It has an alias system which allows you to not only rename objects but is essentially a tiny scripting language. It handles disambiguation and duplicate objects extremely well (there are maybe twelve different currencies in the game, and you can say things like “get Ankh coins from satchel” or “give three rhinu to Fred” or “sell 7 torches”). It does containers and liquids fairly well. And there are a whole bunch of different in-world languages which your character has to learn by practicing, which is super grindy but also hilarious.

I dunno. I think the differences are interesting and instructive. And the game is fun too, if you’re into that sort of thing. It gets grindy pretty quickly, but there’s probably a good 10 hours worth of walking around looking at and talking to and just messing with the world, even if you mostly ignore the RPG bits.
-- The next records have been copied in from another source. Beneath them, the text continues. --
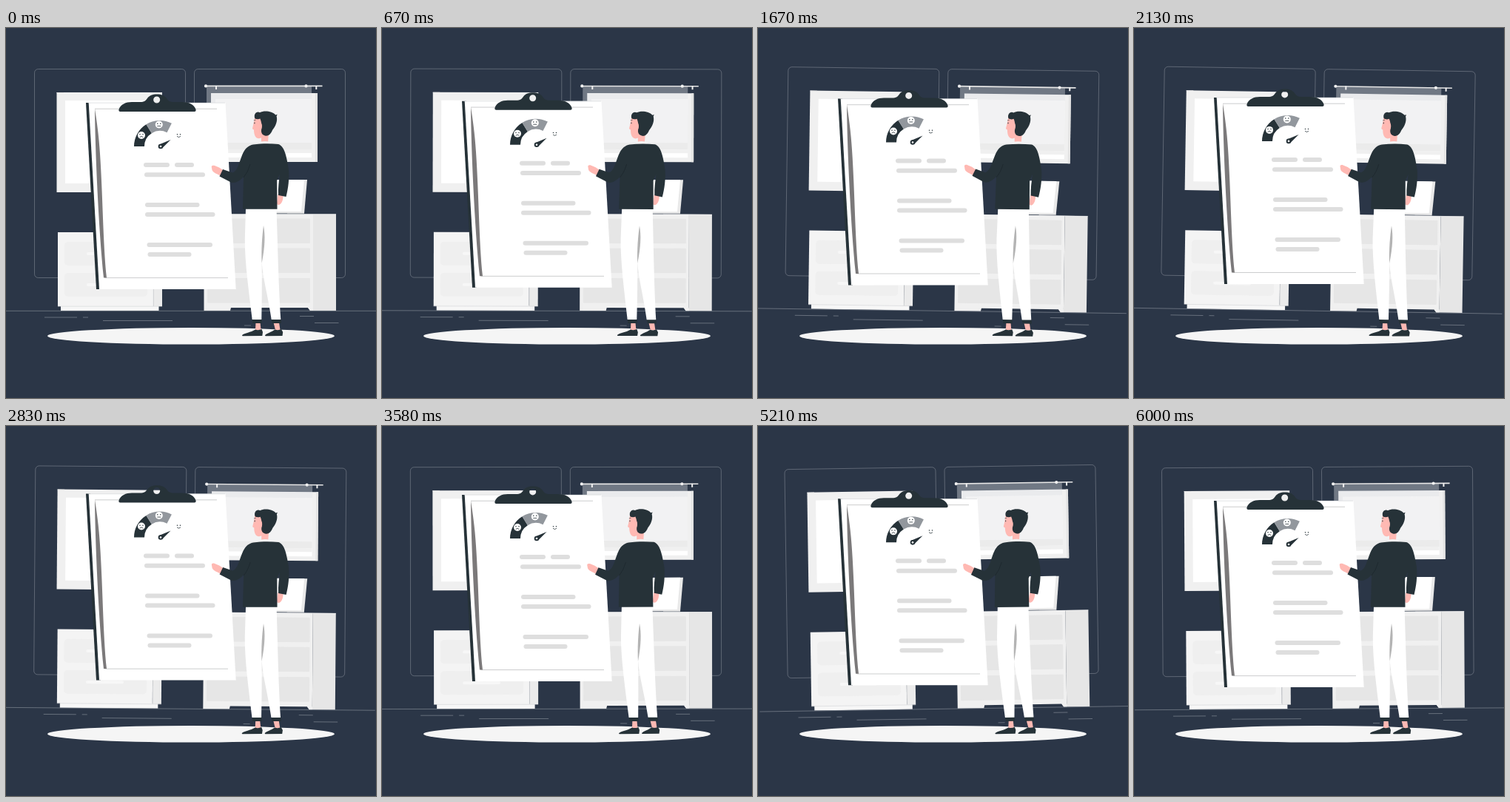
An HTML page with a canvas that plays this animation: 500 by 500 pixels, repeating every 6040 ms.

```html
<!DOCTYPE html>
<html lang="en">
<head>
<meta charset="utf-8">
<title>Clipboard review</title>
<style>
html, body { margin: 0; width: 100%; height: 100%; overflow: hidden; background: #2b3647; }
canvas { display: block; width: 100vw; height: 100vh; }
</style>
</head>
<body>
<canvas id="stage"></canvas>
<script>
const canvas = document.getElementById('stage');
const ctx = canvas.getContext('2d');
const LOOP = 6040, CYCLE = 6000, ROOM_DELAY = 500;
const BG = '#2b3647', DARK = '#263238', SKIN = '#ffb9b3', WHITE = '#ffffff', LINE = '#808893';

function shape(d, color, rule) {
  ctx.fillStyle = color;
  ctx.fill(new Path2D(d), rule || 'nonzero');
}
function stroke(d, color, width) {
  ctx.strokeStyle = color;
  ctx.lineWidth = width;
  ctx.stroke(new Path2D(d));
}
function rect(x1, y1, x2, y2, color, r = 0) {
  ctx.fillStyle = color;
  ctx.beginPath();
  ctx.roundRect(x1, y1, x2 - x1, y2 - y1, r);
  ctx.fill();
}
function oval(x, y, rx, ry, color) {
  ctx.fillStyle = color;
  ctx.beginPath();
  ctx.ellipse(x, y, rx, ry, 0, 0, Math.PI * 2);
  ctx.fill();
}
function moved(dx, dy, draw) {
  ctx.save();
  ctx.translate(dx, dy);
  draw();
  ctx.restore();
}
function turned(deg, x, y, draw) {
  ctx.save();
  ctx.translate(x, y);
  ctx.rotate(deg * Math.PI / 180);
  ctx.translate(-x, -y);
  draw();
  ctx.restore();
}

// 0 -> 1 -> -1 -> 0 in straight segments
function sway(ms) {
  const p = (ms % CYCLE) / CYCLE;
  if (p < 0.25) return p * 4;
  if (p < 0.75) return 2 - p * 4;
  return p * 4 - 4;
}
// 0 -> 1 -> 0
function lift(ms) {
  const p = (ms % CYCLE) / CYCLE;
  return 1 - Math.abs(1 - 2 * p);
}

function wallFrames() {
  ctx.strokeStyle = LINE;
  ctx.lineWidth = 0.6;
  for (const x of [38.5, 254.5]) {
    ctx.beginPath();
    ctx.roundRect(x, 55.5, 204, 282, 5);
    ctx.stroke();
  }
}

function leftWindow() {
  rect(68.5, 87, 211, 222, '#f0f0f0');
  rect(68.5, 87, 78, 88, '#e6e6e6');
  rect(80, 98, 200, 210, WHITE);
}

function rightWindow() {
  rect(277, 88, 421, 181, '#f0f0f0');
  rect(418, 88, 421, 181, '#e4e4e4');
  rect(283, 96, 413, 175, WHITE);
  rect(271, 79, 413, 164, 'rgba(224,226,230,0.38)');
  rect(283, 96, 413, 155, 'rgba(240,240,240,0.45)');
  rect(283, 155, 413, 164, '#ebebeb');
  rect(283, 164, 413, 169, '#f0f0f0');
  rect(269, 77.6, 427.5, 79.2, '#e6e6e6');
  oval(270, 78.4, 2.1, 2.1, '#f0f0f0');
  oval(405.5, 78.4, 2.1, 2.1, '#f0f0f0');
  rect(283, 78, 285, 83, '#f0f0f0');
  rect(418.3, 78, 420.3, 83, '#f0f0f0');
}

function leftCabinet() {
  rect(74, 375, 206.5, 382, '#f7f7f7');
  rect(199, 276, 211, 376, '#ebebeb');
  rect(70, 276, 199, 376, '#f4f4f4');
  stroke('M199.3 276V376', '#aeb2b8', 0.5);
  stroke('M70 376.2H211', '#d0d2d5', 0.6);
  for (const y of [289, 331]) {
    rect(79, y, 191, y + 32, '#efefef', 5);
    rect(109, y + 14, 160, y + 18, '#f7f7f7', 2);
  }
}

function rightCabinet() {
  shape('M415 251.5H446V382H411L408 378H415Z', '#e6e6e6');
  shape('M267.5 251.5H415V382H411L408 378H304L303 382H267.5Z', '#f0f0f0');
  for (const y of [257.5, 297.5, 338]) rect(272, y, 411, y + 33.5, '#e6e6e6', 1);
  stroke('M267.5 251.8H446', '#f7f7f7', 0.7);
  shape('M361 205H407L403 250.5H357Z', '#e9e9e9');
  shape('M361 205H403L399 248H357Z', WHITE);
  stroke('M380 250.8H403', '#c7c9cc', 0.8);
}

function floor() {
  stroke('M0 382.3H500', LINE, 0.7);
  stroke('M52 391H96M104 391H111M131 395.5H225M397 389.5H416M417 398.5H449.5M322 402H331', LINE, 0.7);
}

function room() {
  wallFrames();
  leftWindow();
  rightWindow();
  leftCabinet();
  rightCabinet();
  floor();
}

function ringPart(from, to, color) {
  const rad = Math.PI / 180;
  ctx.fillStyle = color;
  ctx.beginPath();
  ctx.arc(208, 160, 35, from * rad, to * rad);
  ctx.arc(208, 160, 21, to * rad, from * rad, true);
  ctx.fill();
}

// bend > 0 smiles, bend < 0 frowns
function face(x, y, bend) {
  oval(x, y, 5, 5, WHITE);
  oval(x - 2, y - 1.3, 0.75, 0.75, DARK);
  oval(x + 2, y - 1.3, 0.75, 0.75, DARK);
  const m = y + 2 - bend / 2;
  stroke(`M${x - 2.4} ${m}Q${x} ${m + bend * 2} ${x + 2.4} ${m}`, DARK, 0.8);
}

function gauge() {
  ringPart(180, 238, DARK);
  ringPart(238, 297, '#92979d');
  face(183, 145, -1.3);
  face(206.8, 130.5, 0);
  face(233.5, 145, 1.3);
  shape('M207 157.5L222.5 151L211 162.5Z', DARK);
  oval(209, 160, 3.3, 3.3, DARK);
  oval(209, 160, 1.3, 1.3, WHITE);
}

function clipboard() {
  shape('M108 101H114L128 353H122Z', DARK);
  shape('M111.7 101H296.5L310.7 353H126Z', WHITE);
  stroke('M111 101.2H296', '#c4c7ca', 0.5);
  stroke('M120 109.3H285M134 337.6H300', '#a9abad', 0.6);
  shape('M120 109C120.5 165 125 270 132 337.5H136C131 290 131 230 127 170C125.5 145 122.5 125 120 109Z', '#7b797a');

  const bars = [
    [186, 185, 221], [228, 185, 254], [187, 198.3, 269],
    [188, 239, 261.5], [188, 252, 282.5],
    [190.5, 293, 279], [191.5, 306, 250.5]
  ];
  for (const [x1, y, x2] of bars) rect(x1, y - 3, x2, y + 3, '#dedede', 3);

  gauge();

  // the hole stays open so the wall shows through
  shape('M154.5 113Q151.8 113 152.5 110C155 103 162 100 170 100H181C187 100 189 98 191 95' +
        'C194 91.3 198 89.6 204 89.6C210 89.6 214 91.3 217 95C219 98 221 100 227 100H238' +
        'C247 100 254 103 256.5 110Q257.2 113 254.5 113Z' +
        'M208.2 97a4.5 4.5 0 1 0 -9 0a4.5 4.5 0 1 0 9 0Z', DARK, 'evenodd');
}

function legs() {
  shape('M337.5 398H343.5L344.5 408H337Z', SKIN);
  shape('M361.5 398H369L370.5 408H364Z', SKIN);
  shape('M319 415.2C322 412 331 411.5 337 407.5Q341 409 345.5 407L347 411L346.3 416L320 416.2Q319 416 319 415.2Z', DARK);
  shape('M350 415.2C353 412 358 411.5 363.5 407.5Q368 409 372 407L374.2 411L373.5 416L351 416.2Q350 416 350 415.2Z', DARK);
  shape('M332.7 393H345.7V399H333.5Z', DARK);
  shape('M358.5 393H371.5L372 399H360Z', DARK);
  shape('M324 244H365.5C367 285 368 340 371.3 394H358.7C354 362 347 338 345.6 316' +
        'C346 340 345.8 370 345.3 394H332.7C328 355 322.5 315 322.8 285Z', WHITE);
  shape('M348 267C350.5 280 350 295 345.6 318C344.8 300 346 282 348 267Z', '#b4b4b4');
}

function body() {
  shape('M278 189C277 186 279 185 282 186L288 188.5L294 192.5L290 200C286 197 280 196 278.5 192Z', SKIN);
  shape('M367.5 225L374.5 227C374.5 233 372 239 368 239Q366 239 366 236Z', SKIN);
  shape('M345 140H355L354 155H345Z', SKIN);
  oval(350, 155.3, 8, 2.4, '#f4f4f4');
  shape('M334 157.5C346 156 357 156 368 157C376 159.5 379 172 382 191C383 204 381.5 216 378.5 228L368 226' +
        'C367.5 216 369 206 370 197L366.2 206L366.5 244.8H320L321 201C316 207 309 210.5 304 208.5' +
        'L288.5 200.5L293 191L306 195.5C310 194.5 313 189 315 183C319 173 321 160 334 157.5Z', DARK);
  stroke('M330 184Q327 195 321 202', '#1c262b', 0.7);
}

function head() {
  shape('M336 121C335 126 334.6 130 333 135.5Q333 137.2 335 137.5C335 143 336.5 149.5 342 149.3L349 147L351 122Z', SKIN);
  shape('M336.5 122.5C334 117 338.5 111.8 343 114.2C349 111 360 112.5 364.2 117.4L366.6 116.8L365.6 119.2' +
        'C367.5 126 364 133 360 138C358 143 355 146 351 145.7C346 145 344 141 345.4 136' +
        'C346 131 344.8 126 343.4 122.6Q340 124 336.5 122.5Z', DARK);
  oval(343.6, 132.6, 2.3, 4.2, SKIN);
  oval(335.9, 128.4, 0.6, 0.9, DARK);
  stroke('M334.8 124.8L337.5 124.3', DARK, 0.6);
}

function person() {
  legs();
  body();
  head();
}

function draw(now) {
  const t = now % LOOP;
  const w = Math.round(innerWidth * devicePixelRatio);
  const h = Math.round(innerHeight * devicePixelRatio);
  if (canvas.width !== w || canvas.height !== h) {
    canvas.width = w;
    canvas.height = h;
  }
  ctx.setTransform(w / 500, 0, 0, h / 500, 0, 0);
  ctx.fillStyle = BG;
  ctx.fillRect(0, 0, 500, 500);

  turned(sway(Math.max(0, t - ROOM_DELAY)), 250, 228, room);
  oval(250, 416.3, 194, 11.3, '#f5f5f5');
  moved(0, -10 * lift(t), clipboard);
  turned(sway(t), 330, 264, person);
}

const start = performance.now();
function tick() {
  draw(performance.now() - start);
  requestAnimationFrame(tick);
}
tick();
</script>
</body>
</html>
```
Inform has always supported multiple identical items and commands like TAKE FIVE GOLD COINS. (For small multiples – you don’t want to model 69105 leaves this way.)

You are correct about the other limitations. I could fuss about details but it’s a serious tangent. :)

Those are both very tricky roads from the view of playability, of course. No input is verbatim once real players show up.

My experience with keyword matching is that it’s only sufficient for recognizing simple noun phrases. (If you had a game where you entered “LAMP”, “ELVISH SWORD”, … then keyword matching would work well.)

Once you get into nouns and verbs, like the classic PLANT POT PLANT IN POT, you need to deal with structure or you’re going to be forever confusing nouns for verbs for adjectives. Or imagine dealing with TAKE GOLD COIN AND SILVER KEY, for example, in a room where there’s also a silver coin and a gold key.

I suggested the syntax parsing would be good for throwing out extraneous phrases: I REALLY WANT TO READ THE BOOK. IT IS TIME TO KILL THE TROLL. The Google service I mentioned can handle this. But if you try to deal with it at a keyword level, you’re going to match the player (“I”) or the last-mentioned object (“IT”) or whatever object might match “TIME”.